── MATERIAL TO PROCESS ──
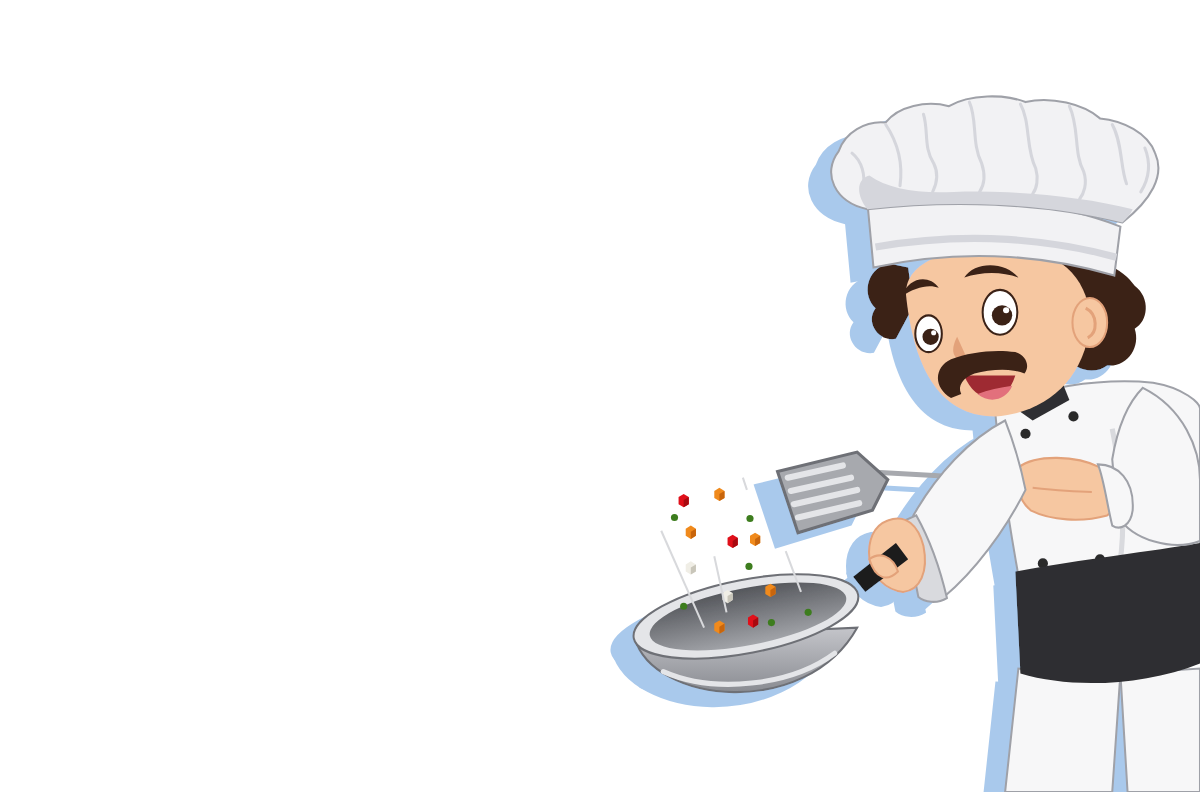
<!DOCTYPE html>
<html lang="en">
<head>
<meta charset="utf-8">
<title>Chef Tossing Vegetables</title>
<link rel="stylesheet" href="https://fonts.googleapis.com/css2?family=Nunito&display=swap">
<style>
:root{
  --paper:#ffffff;
  --shadow-blue:#a9c9ec;
  --hat-white:#f2f2f4;
  --hat-shade:#d5d6dc;
  --line:#9fa1a8;
  --skin:#f6c7a1;
  --skin-shade:#e3a27a;
  --hair:#3b2218;
  --mouth:#9e2a30;
  --tongue:#e2707c;
  --coat:#f7f7f8;
  --coat-shade:#d9dade;
  --apron:#2e2e30;
  --button:#2a2a2c;
  --steel:#a7a9ae;
  --steel-dark:#6e7076;
  --steel-light:#e4e5e8;
  --handle:#1c1c1e;
  --veg-red:#e0101a;
  --veg-orange:#f08a1c;
  --veg-green:#3d7d1e;
  --veg-white:#f0eee6;
}
html,body{margin:0;padding:0;width:1200px;height:792px;overflow:hidden;background:var(--paper);font-family:"Nunito",sans-serif}
.stage{display:block;width:1200px;height:792px}
</style>
</head>
<body>
<svg class="stage" viewBox="0 0 1176 776" preserveAspectRatio="none" role="img" aria-label="Cheerful chef tossing diced vegetables in a wok">
  <defs>
    <filter id="flat-shadow" x="-10%" y="-10%" width="120%" height="120%">
      <feOffset in="SourceAlpha" dx="-22" dy="14" result="shifted"/>
      <feFlood flood-color="#a9c9ec"/>
      <feComposite in2="shifted" operator="in" result="tint"/>
      <feMerge><feMergeNode in="tint"/><feMergeNode in="SourceGraphic"/></feMerge>
    </filter>
    <linearGradient id="wok-bowl" x1="0" y1="0" x2="0" y2="1">
      <stop offset="0" stop-color="#c4c5ca"/>
      <stop offset="1" stop-color="#8a8c92"/>
    </linearGradient>
    <linearGradient id="wok-inside" x1="0" y1="0" x2="0" y2="1">
      <stop offset="0" stop-color="#55575c"/>
      <stop offset="1" stop-color="#a2a4a9"/>
    </linearGradient>
    <g id="cube-red"><path d="M0 3 L5 0 L10 3 L10 10 L5 13 L0 10Z" fill="var(--veg-red)"/><path d="M5 6 L10 3 L10 10 L5 13Z" fill="#a80a10"/></g>
    <g id="cube-orange"><path d="M0 3 L5 0 L10 3 L10 10 L5 13 L0 10Z" fill="var(--veg-orange)"/><path d="M5 6 L10 3 L10 10 L5 13Z" fill="#c8650c"/></g>
    <g id="cube-white"><path d="M0 3 L5 0 L10 3 L10 10 L5 13 L0 10Z" fill="var(--veg-white)"/><path d="M5 6 L10 3 L10 10 L5 13Z" fill="#c9c6ba"/></g>
    <circle id="pea" r="3.5" fill="var(--veg-green)"/>
  </defs>

  <g class="chef" filter="url(#flat-shadow)">
    <!-- Trousers -->
    <g class="trousers" fill="var(--coat)" stroke="var(--line)" stroke-width="2">
      <path d="M998 655 L985 776 L1090 776 L1098 660Z"/>
      <path d="M1098 660 L1105 776 L1176 776 L1176 655Z"/>
    </g>

    <!-- Coat -->
    <g class="coat">
      <path d="M975 400 C1010 380 1080 370 1130 375 C1160 380 1176 395 1176 400 L1176 570 L1000 575 C990 520 980 460 975 400Z" fill="var(--coat)" stroke="var(--line)" stroke-width="2"/>
      <path d="M1090 420 C1100 470 1105 520 1095 565" fill="none" stroke="var(--coat-shade)" stroke-width="5"/>
      <path d="M995 400 L1040 372 L1048 392 L1012 412Z" fill="var(--apron)"/>
      <g fill="var(--button)">
        <circle cx="1005" cy="425" r="5"/><circle cx="1052" cy="408" r="5"/>
        <circle cx="1012" cy="495" r="5"/><circle cx="1070" cy="460" r="5"/>
        <circle cx="1022" cy="552" r="5"/><circle cx="1078" cy="548" r="5"/>
      </g>
    </g>

    <!-- Apron -->
    <path class="apron" d="M995 560 C1060 548 1130 540 1176 532 L1176 650 C1120 672 1050 675 1000 660Z" fill="var(--apron)"/>

    <!-- Spatula -->
    <g class="spatula">
      <path d="M845 462 L990 470" stroke="var(--steel)" stroke-width="5" stroke-linecap="round"/>
      <path d="M762 462 L840 443 L870 470 L855 500 L782 522 Z" fill="var(--steel)" stroke="var(--steel-dark)" stroke-width="3"/>
      <g stroke="var(--steel-light)" stroke-width="6" stroke-linecap="round">
        <path d="M772 468 L826 456"/><path d="M775 481 L834 468"/><path d="M778 494 L840 480"/><path d="M782 507 L842 493"/>
      </g>
      <path d="M980 463 L1022 466 L1020 482 L978 480Z" fill="var(--handle)"/>
    </g>

    <!-- Spatula hand and far sleeve -->
    <g class="arm-far">
      <path d="M1120 380 C1160 400 1176 440 1176 470 L1176 530 C1150 540 1110 530 1095 505 L1090 450 C1095 420 1105 395 1120 380Z" fill="var(--coat)" stroke="var(--line)" stroke-width="2"/>
      <path d="M998 458 C1015 445 1055 446 1078 458 C1098 470 1100 495 1085 505 C1060 512 1030 510 1010 500 C998 490 993 470 998 458Z" fill="var(--skin)" stroke="var(--skin-shade)" stroke-width="2"/>
      <path d="M1012 478 C1030 480 1050 482 1070 482" fill="none" stroke="var(--skin-shade)" stroke-width="2"/>
      <path d="M1076 455 C1095 455 1112 470 1110 500 C1108 515 1098 520 1090 515 C1085 495 1082 470 1076 455Z" fill="var(--coat)" stroke="var(--line)" stroke-width="2"/>
    </g>

    <!-- Wok arm -->
    <g class="arm-near">
      <path d="M985 412 C950 430 918 465 895 505 C905 540 915 565 925 585 C955 560 985 520 1005 480 C1000 455 992 430 985 412Z" fill="var(--coat)" stroke="var(--line)" stroke-width="2"/>
      <path d="M898 505 C912 530 922 560 928 586 C918 592 906 590 900 585 C895 560 890 530 882 512Z" fill="var(--coat-shade)" stroke="var(--line)" stroke-width="2"/>
      <path d="M870 510 C888 503 900 515 905 535 C910 560 902 578 885 580 C868 578 855 565 852 548 C850 530 856 515 870 510Z" fill="var(--skin)" stroke="var(--skin-shade)" stroke-width="2"/>
    </g>

    <!-- Wok -->
    <g class="wok">
      <path d="M836 565 L878 532 L890 548 L848 580Z" fill="var(--handle)"/>
      <path d="M622 625 C640 690 790 705 840 615 Z" fill="url(#wok-bowl)" stroke="var(--steel-dark)" stroke-width="2"/>
      <ellipse cx="731" cy="604" rx="112" ry="36" transform="rotate(-11 731 604)" fill="var(--steel-light)" stroke="var(--steel-dark)" stroke-width="2"/>
      <ellipse cx="733" cy="604" rx="98" ry="28" transform="rotate(-11 733 604)" fill="url(#wok-inside)"/>
      <path d="M650 658 C700 680 775 672 818 640" fill="none" stroke="var(--steel-light)" stroke-width="5" stroke-linecap="round"/>
      <path d="M852 548 C862 540 875 545 880 560 C870 570 858 568 852 548Z" fill="var(--skin)" stroke="var(--skin-shade)" stroke-width="2"/>
    </g>

    <!-- Head -->
    <g class="head">
      <g class="hair" fill="var(--hair)">
        <path d="M870 258 C848 265 845 290 858 302 C848 315 860 335 878 332 L895 300 L890 262Z"/>
        <path d="M1030 250 C1070 248 1100 262 1112 280 C1128 292 1125 315 1112 322 C1118 340 1105 360 1085 358 C1072 368 1052 362 1048 350 L1040 290Z"/>
      </g>
      <path d="M888 290 C885 255 935 240 990 242 C1045 245 1070 280 1068 320 C1062 372 1025 405 975 408 C930 408 897 375 888 290Z" fill="var(--skin)"/>
      <ellipse cx="1068" cy="316" rx="17" ry="24" fill="var(--skin)" stroke="var(--skin-shade)" stroke-width="2"/>
      <path d="M1064 302 C1076 308 1076 326 1066 331" fill="none" stroke="var(--skin-shade)" stroke-width="3"/>
      <g class="eyebrows" fill="var(--hair)">
        <path d="M884 290 C890 272 910 268 920 282 C910 278 896 282 884 290Z"/>
        <path d="M945 272 C955 256 985 256 998 272 C982 266 962 266 945 272Z"/>
      </g>
      <g class="eyes">
        <ellipse cx="910" cy="327" rx="13" ry="18" fill="#fff" stroke="var(--hair)" stroke-width="2"/>
        <ellipse cx="980" cy="306" rx="17" ry="22" fill="#fff" stroke="var(--hair)" stroke-width="2"/>
        <circle cx="912" cy="330" r="8" fill="var(--hair)"/>
        <circle cx="982" cy="309" r="10" fill="var(--hair)"/>
        <circle cx="915" cy="326" r="2.5" fill="#fff"/>
        <circle cx="986" cy="304" r="3" fill="#fff"/>
      </g>
      <path d="M938 330 C930 345 935 355 948 352" fill="var(--skin-shade)"/>
      <path d="M945 368 C955 395 985 400 995 368Z" fill="var(--mouth)"/>
      <path d="M958 386 C970 396 986 392 992 378 C980 380 968 382 958 386Z" fill="var(--tongue)"/>
      <path d="M932 390 C915 380 915 360 932 352 C950 345 975 342 995 345 C1005 348 1010 358 1004 366 C990 360 970 362 955 366 C944 370 938 378 942 386Z" fill="var(--hair)"/>
    </g>

    <!-- Hat -->
    <g class="hat">
      <path d="M850 198 C930 188 1030 195 1098 222 L1092 270 C1010 246 930 246 856 262Z" fill="var(--hat-white)" stroke="var(--line)" stroke-width="2"/>
      <path d="M858 242 C940 228 1020 232 1094 252" fill="none" stroke="var(--hat-shade)" stroke-width="7"/>
      <path d="M850 205 C818 198 805 170 822 148 C828 130 848 118 868 120 C880 104 908 98 930 104 C950 92 985 92 1005 100 C1030 94 1062 102 1078 116 C1100 118 1125 130 1132 150 C1142 172 1128 196 1100 218 C1020 198 930 196 850 205Z" fill="var(--hat-white)" stroke="var(--line)" stroke-width="2"/>
      <path d="M850 205 C838 190 840 175 852 172 C870 185 900 190 935 188 C990 186 1060 192 1110 205 C1108 210 1104 214 1100 218 C1020 198 930 196 850 205Z" fill="var(--hat-shade)"/>
      <g class="hat-folds" fill="none" stroke="var(--hat-shade)" stroke-width="3" stroke-linecap="round">
        <path d="M835 150 C845 158 848 172 846 184"/>
        <path d="M868 122 C880 140 885 160 882 182"/>
        <path d="M905 112 C910 128 905 145 915 160 C920 170 918 180 914 188"/>
        <path d="M950 100 C958 118 952 140 962 160 C966 172 964 182 960 188"/>
        <path d="M1000 102 C1010 120 1005 145 1015 165 C1018 175 1016 185 1012 190"/>
        <path d="M1048 104 C1058 125 1052 150 1062 168 C1066 180 1062 190 1058 195"/>
        <path d="M1090 122 C1100 140 1098 165 1104 180"/>
        <path d="M1122 145 C1128 160 1126 175 1118 188"/>
      </g>
    </g>
  </g>

  <!-- Tossed vegetables -->
  <g class="vegetables">
    <use href="#cube-red" x="665" y="484"/>
    <use href="#cube-orange" x="700" y="478"/>
    <use href="#cube-orange" x="672" y="515"/>
    <use href="#cube-red" x="713" y="524"/>
    <use href="#cube-orange" x="735" y="522"/>
    <use href="#cube-white" x="672" y="550"/>
    <use href="#cube-white" x="708" y="578"/>
    <use href="#cube-orange" x="750" y="572"/>
    <use href="#cube-orange" x="700" y="608"/>
    <use href="#cube-red" x="733" y="602"/>
    <use href="#pea" x="661" y="507"/>
    <use href="#pea" x="735" y="508"/>
    <use href="#pea" x="734" y="555"/>
    <use href="#pea" x="670" y="594"/>
    <use href="#pea" x="756" y="610"/>
    <use href="#pea" x="792" y="600"/>
    <g stroke="#d8d9dc" stroke-width="2" fill="none">
      <path d="M648 520 L690 615"/><path d="M700 545 L712 600"/><path d="M770 540 L785 580"/><path d="M728 468 L732 480"/>
    </g>
  </g>
</svg>
</body>
</html>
───
### [TASK TO COMPLETE]
All lines in the records above that contain "inside" are to be reported.

### [RESULT OF THIS TASK]
    <linearGradient id="wok-inside" x1="0" y1="0" x2="0" y2="1">
      <ellipse cx="733" cy="604" rx="98" ry="28" transform="rotate(-11 733 604)" fill="url(#wok-inside)"/>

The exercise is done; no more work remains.